New training, ultra-high-density planting systems recommended for sweet cherry
As a result of new dwarfing rootstock selections, improvements in crop protectants, and better methods of postharvest handling and storage, production of sweet cherry is increasing around the world. New sweet cherry cultivars that allow for improved mechanical harvest have also been introduced, and semi-dwarfing and dwarfing rootstocks have improved the potential for developing high-density planting systems for sweet cherry. A new study showed that high-density planting in sweet cherry orchards can produce significant yields by the second and third year after planting.
Stefano Musacchi, Federico Gagliardi, and Sara Serra released a study in HortScience in which they report on the vegetative growth and fruit production behavior of different sweet cherry cultivars grown using multiple new ultra-high-density planting (HDP) and training systems. "The current trend toward higher densities in pome and stone fruit orchards, including sweet cherry, requires adopting more efficient training systems," they explained. The researchers established an experimental orchard in the Ferrara province in Italy for the trial, where they evaluated a variety of sweet cherry cultivars grafted on two different Gisela rootstocks. Each cultivar-rootstock combination was trained to spindle, V-system, or Super Spindle Axis (SSA). Planting densities ranged from 1905 trees/ha for spindle with Gisela 6 to 5714 trees/ha for V-system and SSA with Gisela 5. The scientists then evaluated traits including cherry vegetative growth, yield productivity, and fruit quality.
Results showed that, among the three systems grafted on Gisela 5, trees trained to the spindle system had the highest trunk cross-sectional area, followed by V-system, and SSA. Seven years after planting, 'Ferrovia' had the highest cumulative yield among cultivars grafted on Gisela 5, especially with V-system training systems. For cultivars grafted on Gisela 6, 'Giorgia' had the highest cumulative yield after 7 years, but 'Grace Star' had higher production than 'Giorgia' in 1 year.
"Our results demonstrated that it is possible to develop a high-density planting sweet cherry orchard producing a significant yield by the second and third year after planting," the authors said. "The SSA and V-systems, in combination with the correct cultivar, guaranteed a high level of production and positively affected fruit quality. Generally speaking, the low production per tree is compensated by a high number of trees and the achieved quality is very high, with over 90% of fruit having a diameter over 28 mm." The authors added that that pruning will be a key factor for minimizing wood aging and yield reduction, and also recommended implementing a system that protects against frost and rain to maintain efficient trees and avoid fluctuations in sweet cherry crop levels.

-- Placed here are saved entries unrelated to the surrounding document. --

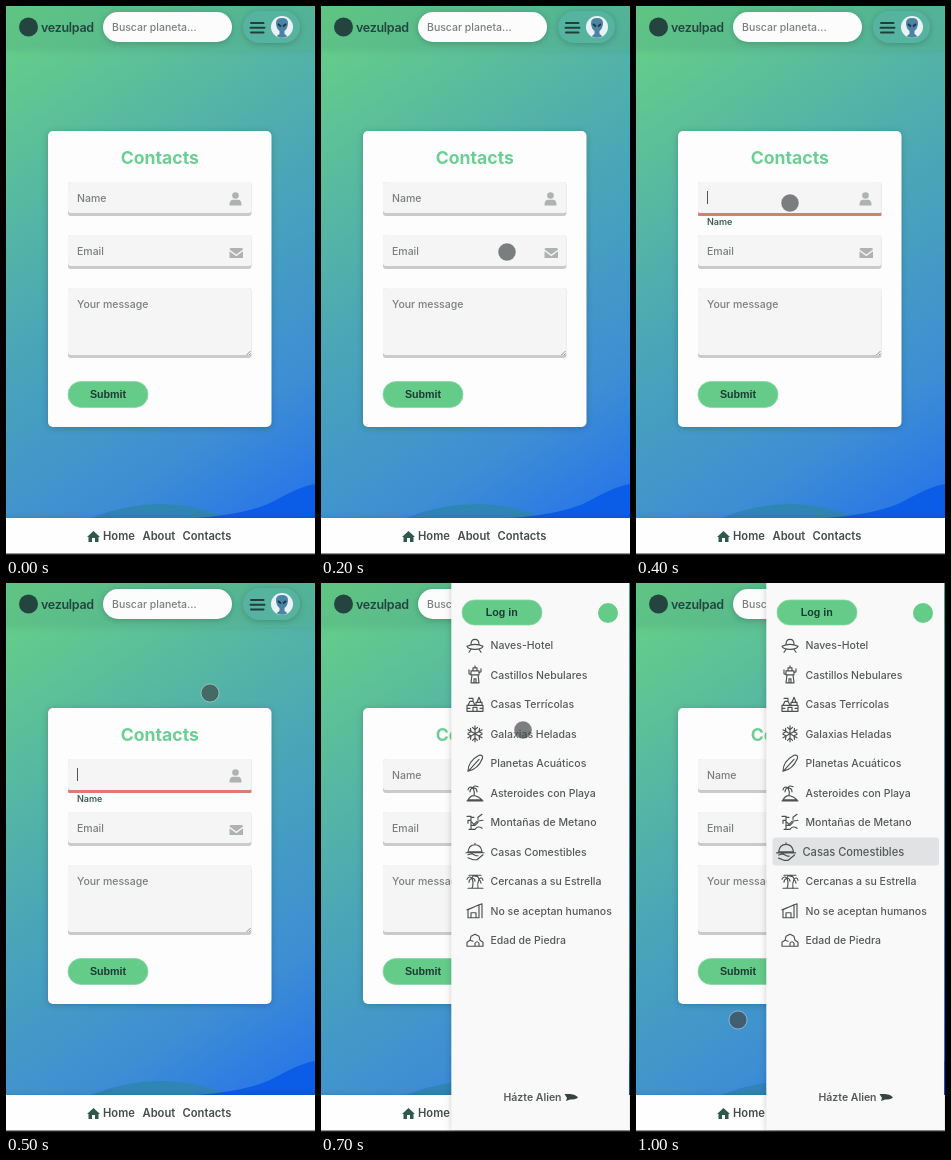
Animation, 309 px wide and 549 px high, one loop 1100 ms. Source, as an HTML page:

```html
<!DOCTYPE html>
<html lang="es">
<head>
<meta charset="utf-8">
<title>Contacts</title>
<style>
html, body { margin: 0; width: 100%; height: 100%; overflow: hidden; background: #fff; }
svg { display: block; width: 309px; height: 549px; font: 500 10.5px Inter, sans-serif; }
text { fill: #555958; }
.hint { fill: #7b7f7e; }
.button { font: bold 10.7px "Liberation Sans", Arial, sans-serif; fill: #1c3b34; text-anchor: middle; }
.nav { font-weight: 600; font-size: 11.2px; fill: #454c4b; }
.line { fill: none; stroke: #4c504f; stroke-width: 1.15; stroke-linejoin: round; stroke-linecap: round; }
.soft { filter: drop-shadow(0 1px 3px rgba(0, 0, 0, .2)); }
.pill { fill: #65cb89; stroke: #8ad7a6; stroke-width: .8; }
</style>
</head>
<body>
<svg viewBox="0 0 309 549">
  <defs>
    <linearGradient id="sky" gradientUnits="userSpaceOnUse" x1="-20" y1="25" x2="300" y2="505">
      <stop offset="0" stop-color="#67d184"/>
      <stop offset=".5" stop-color="#4aa5b8"/>
      <stop offset=".8" stop-color="#3d8ed4"/>
      <stop offset="1" stop-color="#2673ea"/>
    </linearGradient>
  </defs>
  <rect width="309" height="549" fill="url(#sky)"/>
  <path d="M85 512Q120 498 155 498T222 512Z" fill="#2d86b4"/>
  <path d="M190 512Q245 508 270 494T309 478V512Z" fill="#0b5ce6"/>

  <g id="header">
    <rect x="-8" y="-8" width="325" height="52" fill="#5cbf95" fill-opacity=".28" class="soft"/>
    <circle cx="22.5" cy="21" r="9.5" fill="#24453f"/>
    <text x="35" y="26" font-size="12.5" font-weight="600" letter-spacing="-.3" style="fill:#24453f">vezulpad</text>
    <rect x="97" y="6" width="129" height="30" rx="15" fill="#fbfcfb" class="soft"/>
    <text x="106" y="25" class="hint">Buscar planeta...</text>
    <rect x="237" y="5" width="57" height="32" rx="16" fill="#56b3a0" class="soft"/>
    <path d="M245 17h12.5M244.5 21.7h14M245 26.5h12.5" stroke="#203f3b" stroke-width="2" stroke-linecap="round"/>
    <circle cx="276" cy="21" r="11" fill="#e9f2f4"/>
    <path d="M270 17Q270 12 276 12T282 17Q282 22 278.5 25V28Q281 29 281 30.5Q276 33 271 30.5Q271 29 273.5 28V25Q270 22 270 17Z" fill="#4b83a5"/>
    <path d="M272 18l3 2.5M280 18l-3 2.5" stroke="#1d3545" stroke-width="1.8"/>
  </g>

  <g id="card">
    <rect x="42" y="125" width="223.5" height="296" rx="5" fill="#fdfdfd" class="soft"/>
    <text x="153.8" y="158" font-size="17.6" font-weight="700" text-anchor="middle" style="fill:#6bcf94">Contacts</text>
    <g id="fields"></g>
    <g fill="#aeb2b1">
      <circle cx="229.5" cy="189.5" r="3.3"/>
      <path d="M223.5 199.5V198Q224 193.8 227 193.8H232Q235 193.8 235.5 198V199.5Z"/>
      <path d="M223.5 243.5Q223.5 242 225 242H235.5Q237 242 237 243.5L230.3 248.5ZM223.5 245.2L230.3 250.2L237 245.2V252H223.5Z"/>
    </g>
    <path d="M240.5 349l4-4M243 349l1.5-1.5" stroke="#777" stroke-width=".8"/>
    <rect x="62" y="375.5" width="80" height="26" rx="13" class="pill"/>
    <text x="102" y="392" class="button">Submit</text>
  </g>
  <g id="focus">
    <rect x="62" y="207" width="183.5" height="3" rx="1" fill="#dc7b70"/>
    <path d="M71.5 185v13" stroke="#555"/>
    <text x="71" y="219" font-size="9" style="font-weight:600;fill:#3d5d54">Name</text>
  </g>

  <g id="footer">
    <rect y="512" width="309" height="36" fill="#fefefe" class="soft"/>
    <path d="M81 531L87.5 525L94 531H92.5V536H89V532H86V536H82.5V531Z" fill="#2f594c"/>
    <text x="97" y="534" class="nav">Home</text>
    <text x="136.5" y="534" class="nav">About</text>
    <text x="176.5" y="534" class="nav">Contacts</text>
    <rect y="547.5" width="309" height="1.5" fill="#26282b"/>
  </g>

  <g id="menu">
    <rect x="130.3" width="177.7" height="547" fill="#f9f9f9" class="soft"/>
    <rect x="141" y="17" width="80" height="25" rx="12.5" class="pill"/>
    <text x="180.7" y="33" class="button">Log in</text>
    <circle cx="287" cy="30" r="10" fill="#65cb89"/>
    <rect id="bar" x="136.5" width="166.5" height="28" rx="3" fill="#e0e2e4"/>
    <g id="items"></g>
    <text x="182.5" y="518" font-weight="600">Házte Alien</text>
    <path d="M243.5 511H249Q255 511.5 257 514.5Q254 517 249 516.5L245 518L246 515Z" fill="#38433f"/>
  </g>
  <circle id="touch" r="9" fill="#404645" fill-opacity=".68" stroke="#fff" stroke-opacity=".4"/>
</svg>
<script>
const $ = id => document.getElementById(id);
const show = (id, on) => $(id).setAttribute("visibility", on ? "visible" : "hidden");

const fields = [["Name", 176, 34], ["Email", 229, 34], ["Your message", 282, 70]];
$("fields").innerHTML = fields.map(([label, y, h], i) => `
  <rect x="62" y="${y}" width="183.5" height="${h}" rx="3" fill="#c9cbca"/>
  <rect x="62" y="${y}" width="183.5" height="${h - 3}" rx="3" fill="#f5f5f5"/>
  <text ${i ? "" : 'id="nameHint"'} class="hint" x="71" y="${y + 20}">${label}</text>`).join("");

// Menu entries: label and an outline in an 18px box
const entries = [
  ["Naves-Hotel", "M1 10Q9 6 17 10Q16 13 9 13T1 10ZM5 8Q5 3 9 3T13 8M5 13L3 16M13 13L15 16"],
  ["Castillos Nebulares", "M5 17L6 9H12L13 17ZM5 9V5H13V9M7 5V2H11V5M9 2V0M8 17V13H10V17M5 9L3 8V4M13 7L15 6V3"],
  ["Casas Terrícolas", "M1 16V10H17V16ZM2 10L4 6H7L9 10M10 10V7H16V10M3 3H7V6M11 7L13 2L15 7M7 16V12H11V16M1 13H4M14 13H17"],
  ["Galaxias Heladas", "M9 1V17M2 5L16 13M16 5L2 13M6.5 2.5L9 5L11.5 2.5M6.5 15.5L9 13L11.5 15.5M2 8.5L5 7L4.5 3.5M16 8.5L13 7L13.5 3.5M2 9.5L5 11L4.5 14.5M16 9.5L13 11L13.5 14.5"],
  ["Planetas Acuáticos", "M2 17Q2 7 13 1Q17 0 16.5 4Q12 15 2 17ZM3 16L13 5"],
  ["Asteroides con Playa", "M2 16Q5 11 9 12T16 16ZM8 12Q9 8 7 4M7 4Q3 2 2 6M7 4Q8 1 12 3M7 4Q11 4 11 8M7 4Q4 5 4 8M1 17H17"],
  ["Montañas de Metano", "M1 3H5V7H2V10M5 4H8M5 16V8L8 11L11 8L17 7M5 12H9L12 9M3 16H9Q12 12 16 15M12 4L16 1M12 4V6"],
  ["Casas Comestibles", "M2 9Q3 2 9 2T16 9ZM9 2V.5M0 10H18M2 12L6 11L10 13H12M2 15L7 17H11L17 12"],
  ["Cercanas a su Estrella", "M6 16Q8 11 6 6M12 16Q11 11 13 7M6 6Q3 3 1 7M6 6Q7 2 10 4M6 6Q3 7 3 10M6 6Q9 6 9 9M13 7Q12 3 9 4M13 7Q16 4 17 8M13 7Q15 9 15 11M2 16H17M3 3H15"],
  ["No se aceptan humanos", "M2 16V8L13 3V16ZM1 8L16 2V16M5 16V11H10V16"],
  ["Edad de Piedra", "M1 15V11L4 9L5 5L9 3L13 5L14 9L17 11V15ZM9 15V12Q11 9 13 12V15M4 9L7 10"]
];
const rowY = i => 62.3 + 29.5 * i;
$("items").innerHTML = entries.map(([label, icon], i) => `
  <g><path class="line" d="${icon}" transform="translate(145 ${rowY(i) - 9})"/>
  <text x="169.5" y="${rowY(i) + 3.7}">${label}</text></g>`).join("");
const rows = [...$("items").children];

const STEP = 100, LOOP = 1100;
// Touch positions from 200 ms on, one per step
const path = [[186, 246], [170, 222], [154, 197], [204, 110], [254, 22], [202, 147], [194, 208], [186, 270], [102, 437]];

function draw(now) {
  const step = Math.floor(now % LOOP / STEP);
  const open = step >= 7, focused = step >= 4 && !open;
  const hover = step === 10 ? 7 : step >= 8 ? 3 : -1;
  const spot = path[step - 2];

  show("menu", open);
  show("focus", focused);
  show("nameHint", !focused);
  show("bar", hover >= 0);
  $("bar").setAttribute("y", rowY(hover) - 14.3);
  rows.forEach((row, i) => {
    const y = rowY(i);
    row.setAttribute("transform", i === hover ? `translate(220 ${y}) scale(1.06) translate(-220 ${-y})` : "");
  });
  show("touch", spot);
  if (spot) $("touch").setAttribute("transform", `translate(${spot})`);
}

function tick() {
  draw(performance.now());
  requestAnimationFrame(tick);
}
tick();
</script>
</body>
</html>
```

More information: HortScience, hortsci.ashspublications.org/c … ent/50/1/59.abstract
Journal information: HortScience
Provided by American Society for Horticultural Science